Pull from the data below each line where the word "length" occurs, and copy it.

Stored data
________________________________________

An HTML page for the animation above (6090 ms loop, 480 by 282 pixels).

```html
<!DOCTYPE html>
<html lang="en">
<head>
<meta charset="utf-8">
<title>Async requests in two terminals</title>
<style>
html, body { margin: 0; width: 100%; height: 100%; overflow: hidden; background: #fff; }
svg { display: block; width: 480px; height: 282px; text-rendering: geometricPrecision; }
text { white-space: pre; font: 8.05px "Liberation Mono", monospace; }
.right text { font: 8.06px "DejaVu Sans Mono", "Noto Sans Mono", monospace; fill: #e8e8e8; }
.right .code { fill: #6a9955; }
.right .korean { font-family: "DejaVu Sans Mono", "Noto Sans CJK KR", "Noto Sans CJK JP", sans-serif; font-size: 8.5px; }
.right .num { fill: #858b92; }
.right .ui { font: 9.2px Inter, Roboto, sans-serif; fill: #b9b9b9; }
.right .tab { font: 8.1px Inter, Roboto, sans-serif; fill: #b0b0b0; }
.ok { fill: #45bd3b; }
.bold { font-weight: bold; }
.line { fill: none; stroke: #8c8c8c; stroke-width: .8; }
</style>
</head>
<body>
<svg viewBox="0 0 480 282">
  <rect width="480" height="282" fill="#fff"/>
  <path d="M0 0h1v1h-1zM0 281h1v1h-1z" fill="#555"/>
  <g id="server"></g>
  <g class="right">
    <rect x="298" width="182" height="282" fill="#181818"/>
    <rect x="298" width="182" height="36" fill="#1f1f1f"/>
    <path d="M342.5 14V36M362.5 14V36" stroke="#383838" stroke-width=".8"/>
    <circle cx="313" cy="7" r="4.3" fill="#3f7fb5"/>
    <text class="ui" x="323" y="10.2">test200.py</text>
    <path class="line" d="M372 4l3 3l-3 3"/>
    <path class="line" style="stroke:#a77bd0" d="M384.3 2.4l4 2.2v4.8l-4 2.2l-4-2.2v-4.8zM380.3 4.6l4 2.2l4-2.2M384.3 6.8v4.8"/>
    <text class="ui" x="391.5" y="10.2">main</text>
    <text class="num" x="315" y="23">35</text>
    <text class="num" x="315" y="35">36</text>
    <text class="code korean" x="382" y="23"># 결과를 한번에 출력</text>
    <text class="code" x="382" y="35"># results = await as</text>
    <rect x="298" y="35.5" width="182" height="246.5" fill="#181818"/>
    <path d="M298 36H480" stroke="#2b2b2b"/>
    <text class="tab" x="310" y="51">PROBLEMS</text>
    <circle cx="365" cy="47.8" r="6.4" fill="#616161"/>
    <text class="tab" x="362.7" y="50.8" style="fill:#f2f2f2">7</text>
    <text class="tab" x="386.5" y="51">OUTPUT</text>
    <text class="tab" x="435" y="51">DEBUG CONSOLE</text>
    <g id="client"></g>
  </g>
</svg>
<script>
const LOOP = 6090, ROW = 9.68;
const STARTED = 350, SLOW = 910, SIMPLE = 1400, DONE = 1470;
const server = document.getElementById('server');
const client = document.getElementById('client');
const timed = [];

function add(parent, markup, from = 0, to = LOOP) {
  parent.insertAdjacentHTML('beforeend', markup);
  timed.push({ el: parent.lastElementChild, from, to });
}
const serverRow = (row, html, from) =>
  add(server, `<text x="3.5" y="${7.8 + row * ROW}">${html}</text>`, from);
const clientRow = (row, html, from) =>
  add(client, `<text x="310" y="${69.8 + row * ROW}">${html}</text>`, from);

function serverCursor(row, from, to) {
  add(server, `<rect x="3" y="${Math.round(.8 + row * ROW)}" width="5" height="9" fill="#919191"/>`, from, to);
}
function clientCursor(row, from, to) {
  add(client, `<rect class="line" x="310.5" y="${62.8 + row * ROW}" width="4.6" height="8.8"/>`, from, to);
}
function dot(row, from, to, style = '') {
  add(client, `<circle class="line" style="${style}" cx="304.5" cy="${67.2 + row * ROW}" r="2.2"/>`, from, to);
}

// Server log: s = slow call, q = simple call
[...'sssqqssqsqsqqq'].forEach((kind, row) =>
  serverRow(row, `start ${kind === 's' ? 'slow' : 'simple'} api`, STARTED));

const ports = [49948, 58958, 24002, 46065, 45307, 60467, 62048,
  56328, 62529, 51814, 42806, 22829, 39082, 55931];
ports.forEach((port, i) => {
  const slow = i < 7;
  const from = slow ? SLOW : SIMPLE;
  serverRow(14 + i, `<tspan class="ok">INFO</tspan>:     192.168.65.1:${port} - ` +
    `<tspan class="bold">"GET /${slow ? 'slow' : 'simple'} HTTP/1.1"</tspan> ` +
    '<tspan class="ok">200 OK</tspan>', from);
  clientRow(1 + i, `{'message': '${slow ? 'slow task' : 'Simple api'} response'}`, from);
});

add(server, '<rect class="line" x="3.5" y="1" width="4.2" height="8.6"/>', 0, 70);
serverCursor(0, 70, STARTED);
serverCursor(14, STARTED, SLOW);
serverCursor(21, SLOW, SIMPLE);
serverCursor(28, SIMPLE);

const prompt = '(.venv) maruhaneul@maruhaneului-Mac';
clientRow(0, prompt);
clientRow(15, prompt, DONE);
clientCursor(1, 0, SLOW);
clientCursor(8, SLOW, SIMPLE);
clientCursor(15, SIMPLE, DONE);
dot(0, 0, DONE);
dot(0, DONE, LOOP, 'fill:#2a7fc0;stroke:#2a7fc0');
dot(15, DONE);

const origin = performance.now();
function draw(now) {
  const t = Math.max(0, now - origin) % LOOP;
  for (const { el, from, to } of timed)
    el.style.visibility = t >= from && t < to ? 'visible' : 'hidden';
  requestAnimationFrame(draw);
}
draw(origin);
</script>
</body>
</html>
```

________________________________________

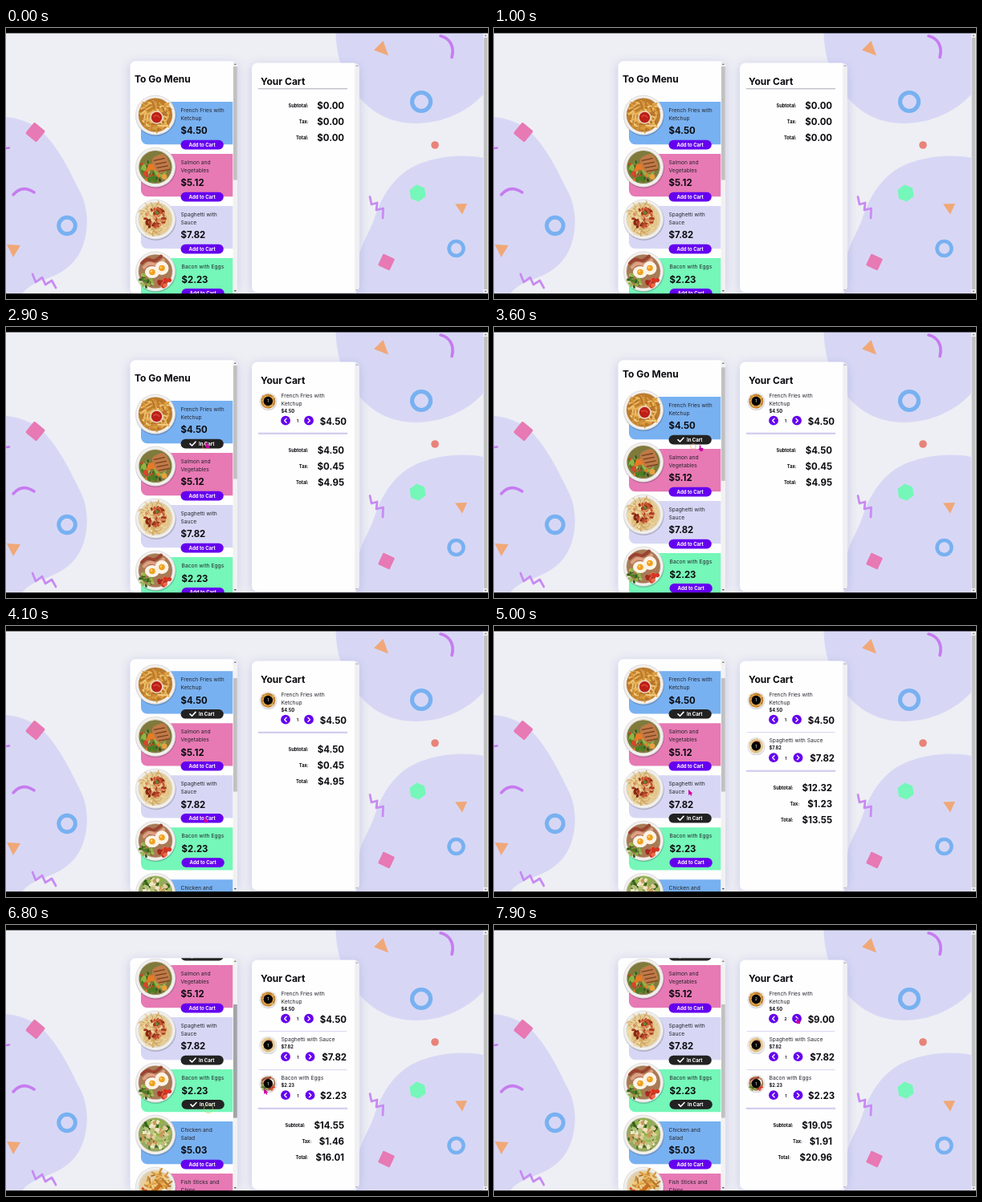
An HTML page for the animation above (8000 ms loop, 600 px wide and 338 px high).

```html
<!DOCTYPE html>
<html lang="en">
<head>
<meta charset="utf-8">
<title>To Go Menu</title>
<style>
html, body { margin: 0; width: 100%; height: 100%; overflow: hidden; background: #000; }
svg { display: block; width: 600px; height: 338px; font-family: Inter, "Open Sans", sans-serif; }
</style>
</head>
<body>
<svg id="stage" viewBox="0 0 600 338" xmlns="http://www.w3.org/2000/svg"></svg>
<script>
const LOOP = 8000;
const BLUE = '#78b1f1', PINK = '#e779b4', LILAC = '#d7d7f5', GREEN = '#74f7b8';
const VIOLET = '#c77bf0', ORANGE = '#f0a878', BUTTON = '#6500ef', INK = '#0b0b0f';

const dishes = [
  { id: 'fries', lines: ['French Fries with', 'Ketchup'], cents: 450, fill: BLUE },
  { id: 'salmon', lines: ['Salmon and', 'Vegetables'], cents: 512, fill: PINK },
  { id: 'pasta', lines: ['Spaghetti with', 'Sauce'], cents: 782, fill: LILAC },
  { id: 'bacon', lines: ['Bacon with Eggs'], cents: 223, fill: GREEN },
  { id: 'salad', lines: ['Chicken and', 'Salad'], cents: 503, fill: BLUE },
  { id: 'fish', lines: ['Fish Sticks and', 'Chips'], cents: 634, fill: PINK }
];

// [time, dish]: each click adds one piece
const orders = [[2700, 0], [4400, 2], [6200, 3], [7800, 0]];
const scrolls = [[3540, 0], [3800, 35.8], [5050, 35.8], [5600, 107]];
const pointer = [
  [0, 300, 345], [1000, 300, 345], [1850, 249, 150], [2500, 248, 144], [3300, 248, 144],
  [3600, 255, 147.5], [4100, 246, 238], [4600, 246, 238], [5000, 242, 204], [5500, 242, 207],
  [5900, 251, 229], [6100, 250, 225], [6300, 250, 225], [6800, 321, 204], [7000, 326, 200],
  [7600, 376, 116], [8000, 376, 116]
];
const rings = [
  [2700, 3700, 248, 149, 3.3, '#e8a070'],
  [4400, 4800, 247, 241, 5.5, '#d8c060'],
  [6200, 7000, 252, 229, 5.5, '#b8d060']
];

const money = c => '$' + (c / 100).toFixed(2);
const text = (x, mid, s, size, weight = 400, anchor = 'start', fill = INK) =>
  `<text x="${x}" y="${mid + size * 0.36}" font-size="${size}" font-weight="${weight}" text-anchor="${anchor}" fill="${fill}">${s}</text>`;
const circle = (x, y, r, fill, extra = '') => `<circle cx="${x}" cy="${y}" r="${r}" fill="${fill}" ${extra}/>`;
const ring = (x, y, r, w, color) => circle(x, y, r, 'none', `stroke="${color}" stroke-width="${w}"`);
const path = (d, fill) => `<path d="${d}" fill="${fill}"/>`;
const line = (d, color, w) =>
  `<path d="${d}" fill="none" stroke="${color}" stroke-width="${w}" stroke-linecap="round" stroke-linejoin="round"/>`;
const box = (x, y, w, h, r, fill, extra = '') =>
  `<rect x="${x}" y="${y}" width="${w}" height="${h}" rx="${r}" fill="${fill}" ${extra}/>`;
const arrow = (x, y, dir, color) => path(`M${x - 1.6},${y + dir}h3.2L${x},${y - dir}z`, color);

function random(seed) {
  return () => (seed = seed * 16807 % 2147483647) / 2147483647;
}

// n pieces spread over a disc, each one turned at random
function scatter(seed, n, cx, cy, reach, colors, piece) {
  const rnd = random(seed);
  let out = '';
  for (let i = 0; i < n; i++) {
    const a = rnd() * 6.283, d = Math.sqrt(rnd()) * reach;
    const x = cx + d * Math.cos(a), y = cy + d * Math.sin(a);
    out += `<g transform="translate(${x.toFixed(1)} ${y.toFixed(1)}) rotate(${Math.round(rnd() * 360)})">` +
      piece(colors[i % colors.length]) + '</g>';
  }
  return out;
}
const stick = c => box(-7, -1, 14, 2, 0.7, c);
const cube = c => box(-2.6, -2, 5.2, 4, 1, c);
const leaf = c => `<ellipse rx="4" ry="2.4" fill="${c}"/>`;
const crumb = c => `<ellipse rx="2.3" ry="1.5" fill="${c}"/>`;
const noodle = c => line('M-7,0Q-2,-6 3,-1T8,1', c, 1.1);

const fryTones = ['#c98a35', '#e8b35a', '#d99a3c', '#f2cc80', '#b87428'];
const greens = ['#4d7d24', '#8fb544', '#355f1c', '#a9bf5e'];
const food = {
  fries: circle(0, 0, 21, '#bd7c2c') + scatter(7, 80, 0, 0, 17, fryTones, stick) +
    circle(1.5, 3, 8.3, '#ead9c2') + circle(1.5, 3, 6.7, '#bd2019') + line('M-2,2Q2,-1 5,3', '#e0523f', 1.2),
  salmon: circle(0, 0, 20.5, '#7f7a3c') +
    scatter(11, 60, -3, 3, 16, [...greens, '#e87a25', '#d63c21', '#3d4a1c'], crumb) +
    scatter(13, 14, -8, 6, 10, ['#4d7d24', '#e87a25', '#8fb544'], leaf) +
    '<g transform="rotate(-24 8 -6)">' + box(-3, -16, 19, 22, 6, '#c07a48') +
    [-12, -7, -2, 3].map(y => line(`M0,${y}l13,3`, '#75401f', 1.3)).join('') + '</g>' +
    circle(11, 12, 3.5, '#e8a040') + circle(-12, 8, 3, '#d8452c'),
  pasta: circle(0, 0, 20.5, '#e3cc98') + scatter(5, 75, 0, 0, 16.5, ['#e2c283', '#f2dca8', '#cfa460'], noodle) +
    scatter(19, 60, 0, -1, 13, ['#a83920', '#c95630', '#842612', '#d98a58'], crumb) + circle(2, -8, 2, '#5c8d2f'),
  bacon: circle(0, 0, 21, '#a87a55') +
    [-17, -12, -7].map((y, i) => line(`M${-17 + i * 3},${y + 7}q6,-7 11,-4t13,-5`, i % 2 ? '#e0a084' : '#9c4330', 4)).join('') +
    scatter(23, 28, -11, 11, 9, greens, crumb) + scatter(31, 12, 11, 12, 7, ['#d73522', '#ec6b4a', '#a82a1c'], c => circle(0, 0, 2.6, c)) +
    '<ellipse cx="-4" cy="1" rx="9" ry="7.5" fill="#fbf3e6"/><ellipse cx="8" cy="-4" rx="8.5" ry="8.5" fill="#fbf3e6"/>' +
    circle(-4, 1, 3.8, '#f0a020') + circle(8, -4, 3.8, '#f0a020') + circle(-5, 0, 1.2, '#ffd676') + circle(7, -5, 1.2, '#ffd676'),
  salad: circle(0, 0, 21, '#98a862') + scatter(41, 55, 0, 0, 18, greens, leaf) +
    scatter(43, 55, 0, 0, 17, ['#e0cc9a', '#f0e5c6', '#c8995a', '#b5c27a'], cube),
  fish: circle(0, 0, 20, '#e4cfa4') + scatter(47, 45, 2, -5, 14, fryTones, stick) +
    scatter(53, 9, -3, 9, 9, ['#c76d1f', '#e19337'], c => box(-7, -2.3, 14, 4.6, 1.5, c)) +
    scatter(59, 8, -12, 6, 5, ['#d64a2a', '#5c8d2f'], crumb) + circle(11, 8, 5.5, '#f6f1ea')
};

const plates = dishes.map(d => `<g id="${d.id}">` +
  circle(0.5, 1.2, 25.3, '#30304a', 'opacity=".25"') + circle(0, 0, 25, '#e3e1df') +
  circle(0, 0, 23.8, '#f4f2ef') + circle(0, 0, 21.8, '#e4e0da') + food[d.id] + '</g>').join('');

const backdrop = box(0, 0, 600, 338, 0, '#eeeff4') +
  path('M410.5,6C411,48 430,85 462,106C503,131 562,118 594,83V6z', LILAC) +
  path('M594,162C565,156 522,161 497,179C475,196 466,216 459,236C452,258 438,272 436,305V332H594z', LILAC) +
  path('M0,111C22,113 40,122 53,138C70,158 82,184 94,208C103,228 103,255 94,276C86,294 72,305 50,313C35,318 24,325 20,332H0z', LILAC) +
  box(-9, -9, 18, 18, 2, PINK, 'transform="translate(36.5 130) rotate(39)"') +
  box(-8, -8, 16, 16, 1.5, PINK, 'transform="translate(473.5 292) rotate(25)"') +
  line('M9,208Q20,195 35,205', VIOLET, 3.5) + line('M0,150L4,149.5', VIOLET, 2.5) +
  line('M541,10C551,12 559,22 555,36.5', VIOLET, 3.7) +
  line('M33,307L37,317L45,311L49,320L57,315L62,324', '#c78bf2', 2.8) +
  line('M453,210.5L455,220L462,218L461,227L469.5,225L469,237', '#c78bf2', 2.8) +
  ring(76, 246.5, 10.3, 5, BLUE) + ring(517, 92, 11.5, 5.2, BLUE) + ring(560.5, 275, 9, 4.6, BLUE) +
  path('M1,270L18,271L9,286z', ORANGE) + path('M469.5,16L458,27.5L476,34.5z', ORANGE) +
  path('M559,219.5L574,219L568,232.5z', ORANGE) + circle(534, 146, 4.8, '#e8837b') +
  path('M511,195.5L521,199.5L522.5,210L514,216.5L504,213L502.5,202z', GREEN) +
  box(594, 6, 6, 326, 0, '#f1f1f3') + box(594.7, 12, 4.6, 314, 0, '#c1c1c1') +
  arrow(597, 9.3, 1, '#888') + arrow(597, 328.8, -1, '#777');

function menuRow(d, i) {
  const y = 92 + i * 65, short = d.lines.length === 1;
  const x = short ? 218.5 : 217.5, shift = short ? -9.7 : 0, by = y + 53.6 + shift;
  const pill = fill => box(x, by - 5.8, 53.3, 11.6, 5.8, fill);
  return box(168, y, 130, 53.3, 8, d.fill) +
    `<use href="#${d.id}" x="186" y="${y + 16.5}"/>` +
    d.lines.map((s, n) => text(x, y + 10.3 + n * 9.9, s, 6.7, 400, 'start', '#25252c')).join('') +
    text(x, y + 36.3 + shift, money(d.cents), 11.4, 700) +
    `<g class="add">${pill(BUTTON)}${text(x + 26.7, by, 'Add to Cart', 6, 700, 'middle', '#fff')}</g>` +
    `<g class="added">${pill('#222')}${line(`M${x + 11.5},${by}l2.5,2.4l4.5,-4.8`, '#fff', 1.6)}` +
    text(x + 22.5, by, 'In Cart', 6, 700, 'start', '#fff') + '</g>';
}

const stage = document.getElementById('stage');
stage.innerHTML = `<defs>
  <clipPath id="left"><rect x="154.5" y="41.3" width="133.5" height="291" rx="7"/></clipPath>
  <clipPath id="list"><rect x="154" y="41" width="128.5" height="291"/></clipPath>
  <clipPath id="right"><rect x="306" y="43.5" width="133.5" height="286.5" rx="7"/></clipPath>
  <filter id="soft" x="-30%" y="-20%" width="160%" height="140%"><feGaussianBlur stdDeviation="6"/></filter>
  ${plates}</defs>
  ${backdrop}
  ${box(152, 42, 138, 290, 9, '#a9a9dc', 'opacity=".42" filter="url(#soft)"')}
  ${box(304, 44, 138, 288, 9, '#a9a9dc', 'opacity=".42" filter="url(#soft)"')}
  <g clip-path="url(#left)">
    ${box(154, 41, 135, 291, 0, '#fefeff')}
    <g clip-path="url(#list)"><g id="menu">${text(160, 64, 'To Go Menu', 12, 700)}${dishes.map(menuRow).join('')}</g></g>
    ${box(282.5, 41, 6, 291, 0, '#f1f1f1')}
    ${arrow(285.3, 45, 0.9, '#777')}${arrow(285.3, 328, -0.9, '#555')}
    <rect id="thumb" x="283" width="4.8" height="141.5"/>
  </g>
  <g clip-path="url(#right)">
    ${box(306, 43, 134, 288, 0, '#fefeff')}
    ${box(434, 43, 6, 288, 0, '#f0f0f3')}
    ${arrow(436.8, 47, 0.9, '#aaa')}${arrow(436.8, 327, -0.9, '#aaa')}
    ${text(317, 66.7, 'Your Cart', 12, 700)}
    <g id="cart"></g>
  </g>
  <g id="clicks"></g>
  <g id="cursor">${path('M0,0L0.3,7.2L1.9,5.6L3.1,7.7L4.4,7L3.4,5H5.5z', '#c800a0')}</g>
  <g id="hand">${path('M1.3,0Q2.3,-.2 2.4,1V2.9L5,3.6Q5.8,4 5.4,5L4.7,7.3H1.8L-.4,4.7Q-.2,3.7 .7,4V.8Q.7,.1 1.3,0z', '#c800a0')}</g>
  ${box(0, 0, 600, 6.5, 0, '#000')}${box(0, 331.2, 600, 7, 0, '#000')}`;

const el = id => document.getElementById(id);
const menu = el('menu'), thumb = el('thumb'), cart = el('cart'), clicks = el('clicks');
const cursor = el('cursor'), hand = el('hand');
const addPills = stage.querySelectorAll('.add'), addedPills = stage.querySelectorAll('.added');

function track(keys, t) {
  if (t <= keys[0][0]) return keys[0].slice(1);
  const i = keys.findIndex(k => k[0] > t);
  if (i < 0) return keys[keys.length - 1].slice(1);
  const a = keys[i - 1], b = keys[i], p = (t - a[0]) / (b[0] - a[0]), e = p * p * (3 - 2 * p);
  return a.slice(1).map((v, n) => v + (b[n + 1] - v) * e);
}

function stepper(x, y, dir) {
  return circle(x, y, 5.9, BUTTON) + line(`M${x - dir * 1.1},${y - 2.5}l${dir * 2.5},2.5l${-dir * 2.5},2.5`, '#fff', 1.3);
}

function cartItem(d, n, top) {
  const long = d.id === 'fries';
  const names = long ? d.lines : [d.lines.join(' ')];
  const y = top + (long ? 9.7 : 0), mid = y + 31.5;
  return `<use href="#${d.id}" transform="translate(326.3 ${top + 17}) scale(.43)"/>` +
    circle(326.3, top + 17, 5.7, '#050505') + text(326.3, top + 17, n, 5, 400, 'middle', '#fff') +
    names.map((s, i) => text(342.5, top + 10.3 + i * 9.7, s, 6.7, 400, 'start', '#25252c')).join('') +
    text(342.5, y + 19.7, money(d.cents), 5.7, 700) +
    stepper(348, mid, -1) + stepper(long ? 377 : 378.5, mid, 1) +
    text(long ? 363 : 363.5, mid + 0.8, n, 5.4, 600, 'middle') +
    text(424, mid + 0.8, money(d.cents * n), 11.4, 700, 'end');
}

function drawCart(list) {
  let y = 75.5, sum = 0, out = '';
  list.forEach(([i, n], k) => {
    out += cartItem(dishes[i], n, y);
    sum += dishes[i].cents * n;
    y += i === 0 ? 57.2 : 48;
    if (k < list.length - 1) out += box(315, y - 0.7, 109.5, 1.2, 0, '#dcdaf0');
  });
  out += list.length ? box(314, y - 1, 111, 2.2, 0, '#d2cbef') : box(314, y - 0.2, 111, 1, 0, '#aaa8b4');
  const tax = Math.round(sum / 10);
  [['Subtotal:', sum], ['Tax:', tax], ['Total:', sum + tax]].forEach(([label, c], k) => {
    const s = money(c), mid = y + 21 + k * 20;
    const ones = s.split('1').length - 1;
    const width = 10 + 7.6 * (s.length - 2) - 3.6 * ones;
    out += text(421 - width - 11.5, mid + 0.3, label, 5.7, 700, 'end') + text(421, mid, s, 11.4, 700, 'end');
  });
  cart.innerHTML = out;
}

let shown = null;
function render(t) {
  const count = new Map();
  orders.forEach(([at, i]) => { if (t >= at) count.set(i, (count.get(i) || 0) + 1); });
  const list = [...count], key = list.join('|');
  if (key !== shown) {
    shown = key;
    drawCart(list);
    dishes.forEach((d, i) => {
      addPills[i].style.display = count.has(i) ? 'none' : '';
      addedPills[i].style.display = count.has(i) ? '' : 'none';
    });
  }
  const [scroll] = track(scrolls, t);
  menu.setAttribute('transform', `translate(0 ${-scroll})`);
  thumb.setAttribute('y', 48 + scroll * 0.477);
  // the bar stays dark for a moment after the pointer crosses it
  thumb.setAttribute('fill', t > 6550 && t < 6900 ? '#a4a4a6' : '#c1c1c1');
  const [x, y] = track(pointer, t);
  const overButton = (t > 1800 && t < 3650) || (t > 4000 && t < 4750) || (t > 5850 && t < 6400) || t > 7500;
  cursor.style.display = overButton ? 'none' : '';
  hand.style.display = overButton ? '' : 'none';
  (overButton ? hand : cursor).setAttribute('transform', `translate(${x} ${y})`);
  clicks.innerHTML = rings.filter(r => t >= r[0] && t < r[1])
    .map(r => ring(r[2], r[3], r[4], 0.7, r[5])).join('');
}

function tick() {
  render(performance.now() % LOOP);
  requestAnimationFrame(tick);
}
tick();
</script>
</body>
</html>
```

________________________________________

▶ [Solved problem]
      piece(colors[i % colors.length]) + '</g>';
  const y = 92 + i * 65, short = d.lines.length === 1;
  if (i < 0) return keys[keys.length - 1].slice(1);
    if (k < list.length - 1) out += box(315, y - 0.7, 109.5, 1.2, 0, '#dcdaf0');
  out += list.length ? box(314, y - 1, 111, 2.2, 0, '#d2cbef') : box(314, y - 0.2, 111, 1, 0, '#aaa8b4');
    const ones = s.split('1').length - 1;
    const width = 10 + 7.6 * (s.length - 2) - 3.6 * ones;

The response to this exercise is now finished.